Goal of the exercise:
Copy the records below exactly, omitting any pictures they contain.

Stored data entries
((

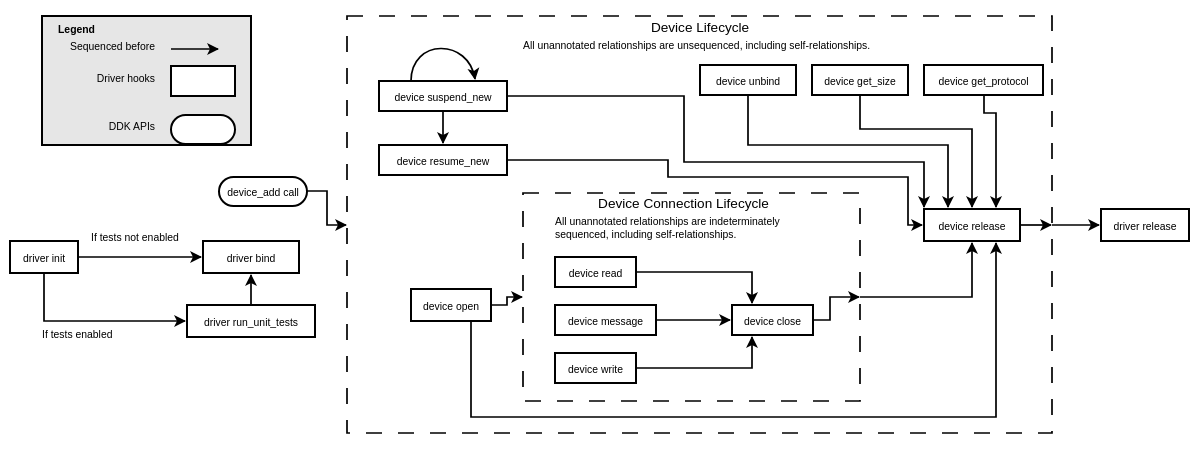
<!DOCTYPE html>
<html lang="en">
<head>
<meta charset="utf-8">
<title>Device Lifecycle</title>
<style>
:root { --ink: #000; --paper: #fff; --legend: #e6e6e6; }
* { box-sizing: border-box; margin: 0; padding: 0; }
body { background: var(--paper); }
.diagram {
  position: relative; width: 1200px; height: 450px; overflow: hidden;
  background: var(--paper); color: var(--ink);
  font: 10.4px/13px "Liberation Sans", Arial, sans-serif;
}
.connectors { position: absolute; left: 0; top: 0; }
.connectors path, .connectors rect, .symbol-arrow path { fill: none; stroke: var(--ink); stroke-width: 1.7; }
.connectors .frame { stroke-dasharray: 16 16; }
.connectors .arrows path, .symbol-arrow path { marker-end: url(#arrowhead); }
.connectors marker path { fill: var(--ink); stroke: none; }

.legend {
  position: absolute; left: 41px; top: 15px; width: 211px; height: 131px;
  padding-top: 5px; background: var(--legend); border: 2px solid var(--ink);
}
.legend h2 { font-size: 10.4px; line-height: 16px; padding-left: 15px; }
.legend ul { list-style: none; }
.legend li { display: flex; align-items: center; gap: 15px; height: 32px; }
.legend .sequence { height: 22px; }
.legend .hook { margin-top: 5px; }
.legend .api { margin-top: 16px; }
.legend li span { width: 112px; padding-bottom: 6px; text-align: right; }
.legend i { width: 66px; height: 32px; background: var(--paper); border: 2px solid var(--ink); }
.legend .api i { height: 31px; border-radius: 16px; }

.node {
  position: absolute; display: flex; align-items: center; justify-content: center;
  height: 32px; padding-top: 2px; white-space: nowrap;
  background: var(--paper); border: 2px solid var(--ink);
}
.node.call { border-radius: 16px; height: 31px; }
.title { position: absolute; font-size: 13.6px; line-height: 16px; font-weight: 400; text-align: center; white-space: nowrap; }
.note { position: absolute; white-space: nowrap; }

.device-title { left: 347px; width: 706px; top: 20px; }
.device-note { left: 523px; top: 39px; }
.connection-title { left: 515px; width: 337px; top: 196px; }
.connection-note { left: 555px; top: 215px; }
.tests-off { left: 91px; top: 231px; }
.tests-on { left: 42px; top: 328px; }

.add-call { left: 218px; top: 176px; width: 90px; }
.init { left: 9px; top: 240px; width: 70px; height: 34px; }
.bind { left: 202px; top: 240px; width: 98px; height: 34px; }
.unit-tests { left: 186px; top: 304px; width: 130px; height: 34px; }
.suspend { left: 378px; top: 80px; width: 130px; }
.resume { left: 378px; top: 144px; width: 130px; }
.unbind { left: 699px; top: 64px; width: 98px; }
.get-size { left: 811px; top: 64px; width: 98px; }
.get-protocol { left: 923px; top: 64px; width: 121px; }
.open { left: 410px; top: 288px; width: 82px; height: 34px; }
.read { left: 554px; top: 256px; width: 83px; }
.message { left: 554px; top: 304px; width: 103px; }
.write { left: 554px; top: 352px; width: 83px; }
.close { left: 731px; top: 304px; width: 83px; }
.device-release { left: 923px; top: 208px; width: 98px; height: 34px; }
.driver-release { left: 1100px; top: 208px; width: 90px; height: 34px; }
</style>
</head>
<body>
<main class="diagram">
  <svg class="connectors" width="1200" height="450" viewBox="0 0 1200 450" aria-hidden="true">
    <defs>
      <marker id="arrowhead" markerUnits="userSpaceOnUse" markerWidth="14" markerHeight="14" refX="12" refY="7" orient="auto">
        <path d="M13 7L1 1L4 7L1 13Z"/>
      </marker>
    </defs>
    <rect class="frame" x="347" y="16" width="705" height="417"/>
    <rect class="frame" x="523" y="193" width="337" height="208"/>
    <g class="arrows">
      <path d="M307 191H327V225H346"/>
      <path d="M78 257H201"/>
      <path d="M44 273V321H185"/>
      <path d="M251 305V275"/>
      <path d="M411 81C411 38 469 38 475 79"/>
      <path d="M443 111V143"/>
      <path d="M507 96H684V162H924V207"/>
      <path d="M507 160H668V177H908V225H922"/>
      <path d="M748 95V145H948V207"/>
      <path d="M860 95V129H972V207"/>
      <path d="M984 95V113H996V207"/>
      <path d="M491 305H507V297H522"/>
      <path d="M636 272H752V303"/>
      <path d="M656 320H730"/>
      <path d="M636 368H752V337"/>
      <path d="M813 320H830V297H859"/>
      <path d="M860 297H972V243"/>
      <path d="M471 321V417H996V243"/>
      <path d="M1020 225H1051"/>
      <path d="M1052 225H1099"/>
    </g>
  </svg>

  <section class="legend">
    <h2>Legend</h2>
    <ul>
      <li class="sequence"><span>Sequenced before</span>
        <svg class="symbol-arrow" width="50" height="14" aria-hidden="true"><path d="M1 7H48"/></svg></li>
      <li class="hook"><span>Driver hooks</span><i></i></li>
      <li class="api"><span>DDK APIs</span><i></i></li>
    </ul>
  </section>

  <section class="driver-setup">
    <div class="node call add-call">device_add call</div>
    <div class="node init">driver init</div>
    <div class="node bind">driver bind</div>
    <div class="node unit-tests">driver run_unit_tests</div>
    <p class="note tests-off">If tests not enabled</p>
    <p class="note tests-on">If tests enabled</p>
  </section>

  <section class="device-lifecycle">
    <h1 class="title device-title">Device Lifecycle</h1>
    <p class="note device-note">All unannotated relationships are unsequenced, including self-relationships.</p>
    <div class="node suspend">device suspend_new</div>
    <div class="node resume">device resume_new</div>
    <div class="node unbind">device unbind</div>
    <div class="node get-size">device get_size</div>
    <div class="node get-protocol">device get_protocol</div>
    <div class="node open">device open</div>
    <div class="node device-release">device release</div>
  </section>

  <section class="connection-lifecycle">
    <h2 class="title connection-title">Device Connection Lifecycle</h2>
    <p class="note connection-note">All unannotated relationships are indeterminately<br>sequenced, including self-relationships.</p>
    <div class="node read">device read</div>
    <div class="node message">device message</div>
    <div class="node write">device write</div>
    <div class="node close">device close</div>
  </section>

  <div class="node driver-release">driver release</div>
</main>
</body>
</html>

))

Output below:
<!DOCTYPE html>
<html lang="en">
<head>
<meta charset="utf-8">
<title>Device Lifecycle</title>
<style>
:root { --ink: #000; --paper: #fff; --legend: #e6e6e6; }
* { box-sizing: border-box; margin: 0; padding: 0; }
body { background: var(--paper); }
.diagram {
  position: relative; width: 1200px; height: 450px; overflow: hidden;
  background: var(--paper); color: var(--ink);
  font: 10.4px/13px "Liberation Sans", Arial, sans-serif;
}
.connectors { position: absolute; left: 0; top: 0; }
.connectors path, .connectors rect, .symbol-arrow path { fill: none; stroke: var(--ink); stroke-width: 1.7; }
.connectors .frame { stroke-dasharray: 16 16; }
.connectors .arrows path, .symbol-arrow path { marker-end: url(#arrowhead); }
.connectors marker path { fill: var(--ink); stroke: none; }

.legend {
  position: absolute; left: 41px; top: 15px; width: 211px; height: 131px;
  padding-top: 5px; background: var(--legend); border: 2px solid var(--ink);
}
.legend h2 { font-size: 10.4px; line-height: 16px; padding-left: 15px; }
.legend ul { list-style: none; }
.legend li { display: flex; align-items: center; gap: 15px; height: 32px; }
.legend .sequence { height: 22px; }
.legend .hook { margin-top: 5px; }
.legend .api { margin-top: 16px; }
.legend li span { width: 112px; padding-bottom: 6px; text-align: right; }
.legend i { width: 66px; height: 32px; background: var(--paper); border: 2px solid var(--ink); }
.legend .api i { height: 31px; border-radius: 16px; }

.node {
  position: absolute; display: flex; align-items: center; justify-content: center;
  height: 32px; padding-top: 2px; white-space: nowrap;
  background: var(--paper); border: 2px solid var(--ink);
}
.node.call { border-radius: 16px; height: 31px; }
.title { position: absolute; font-size: 13.6px; line-height: 16px; font-weight: 400; text-align: center; white-space: nowrap; }
.note { position: absolute; white-space: nowrap; }

.device-title { left: 347px; width: 706px; top: 20px; }
.device-note { left: 523px; top: 39px; }
.connection-title { left: 515px; width: 337px; top: 196px; }
.connection-note { left: 555px; top: 215px; }
.tests-off { left: 91px; top: 231px; }
.tests-on { left: 42px; top: 328px; }

.add-call { left: 218px; top: 176px; width: 90px; }
.init { left: 9px; top: 240px; width: 70px; height: 34px; }
.bind { left: 202px; top: 240px; width: 98px; height: 34px; }
.unit-tests { left: 186px; top: 304px; width: 130px; height: 34px; }
.suspend { left: 378px; top: 80px; width: 130px; }
.resume { left: 378px; top: 144px; width: 130px; }
.unbind { left: 699px; top: 64px; width: 98px; }
.get-size { left: 811px; top: 64px; width: 98px; }
.get-protocol { left: 923px; top: 64px; width: 121px; }
.open { left: 410px; top: 288px; width: 82px; height: 34px; }
.read { left: 554px; top: 256px; width: 83px; }
.message { left: 554px; top: 304px; width: 103px; }
.write { left: 554px; top: 352px; width: 83px; }
.close { left: 731px; top: 304px; width: 83px; }
.device-release { left: 923px; top: 208px; width: 98px; height: 34px; }
.driver-release { left: 1100px; top: 208px; width: 90px; height: 34px; }
</style>
</head>
<body>
<main class="diagram">
  <svg class="connectors" width="1200" height="450" viewBox="0 0 1200 450" aria-hidden="true">
    <defs>
      <marker id="arrowhead" markerUnits="userSpaceOnUse" markerWidth="14" markerHeight="14" refX="12" refY="7" orient="auto">
        <path d="M13 7L1 1L4 7L1 13Z"/>
      </marker>
    </defs>
    <rect class="frame" x="347" y="16" width="705" height="417"/>
    <rect class="frame" x="523" y="193" width="337" height="208"/>
    <g class="arrows">
      <path d="M307 191H327V225H346"/>
      <path d="M78 257H201"/>
      <path d="M44 273V321H185"/>
      <path d="M251 305V275"/>
      <path d="M411 81C411 38 469 38 475 79"/>
      <path d="M443 111V143"/>
      <path d="M507 96H684V162H924V207"/>
      <path d="M507 160H668V177H908V225H922"/>
      <path d="M748 95V145H948V207"/>
      <path d="M860 95V129H972V207"/>
      <path d="M984 95V113H996V207"/>
      <path d="M491 305H507V297H522"/>
      <path d="M636 272H752V303"/>
      <path d="M656 320H730"/>
      <path d="M636 368H752V337"/>
      <path d="M813 320H830V297H859"/>
      <path d="M860 297H972V243"/>
      <path d="M471 321V417H996V243"/>
      <path d="M1020 225H1051"/>
      <path d="M1052 225H1099"/>
    </g>
  </svg>

  <section class="legend">
    <h2>Legend</h2>
    <ul>
      <li class="sequence"><span>Sequenced before</span>
        <svg class="symbol-arrow" width="50" height="14" aria-hidden="true"><path d="M1 7H48"/></svg></li>
      <li class="hook"><span>Driver hooks</span><i></i></li>
      <li class="api"><span>DDK APIs</span><i></i></li>
    </ul>
  </section>

  <section class="driver-setup">
    <div class="node call add-call">device_add call</div>
    <div class="node init">driver init</div>
    <div class="node bind">driver bind</div>
    <div class="node unit-tests">driver run_unit_tests</div>
    <p class="note tests-off">If tests not enabled</p>
    <p class="note tests-on">If tests enabled</p>
  </section>

  <section class="device-lifecycle">
    <h1 class="title device-title">Device Lifecycle</h1>
    <p class="note device-note">All unannotated relationships are unsequenced, including self-relationships.</p>
    <div class="node suspend">device suspend_new</div>
    <div class="node resume">device resume_new</div>
    <div class="node unbind">device unbind</div>
    <div class="node get-size">device get_size</div>
    <div class="node get-protocol">device get_protocol</div>
    <div class="node open">device open</div>
    <div class="node device-release">device release</div>
  </section>

  <section class="connection-lifecycle">
    <h2 class="title connection-title">Device Connection Lifecycle</h2>
    <p class="note connection-note">All unannotated relationships are indeterminately<br>sequenced, including self-relationships.</p>
    <div class="node read">device read</div>
    <div class="node message">device message</div>
    <div class="node write">device write</div>
    <div class="node close">device close</div>
  </section>

  <div class="node driver-release">driver release</div>
</main>
</body>
</html>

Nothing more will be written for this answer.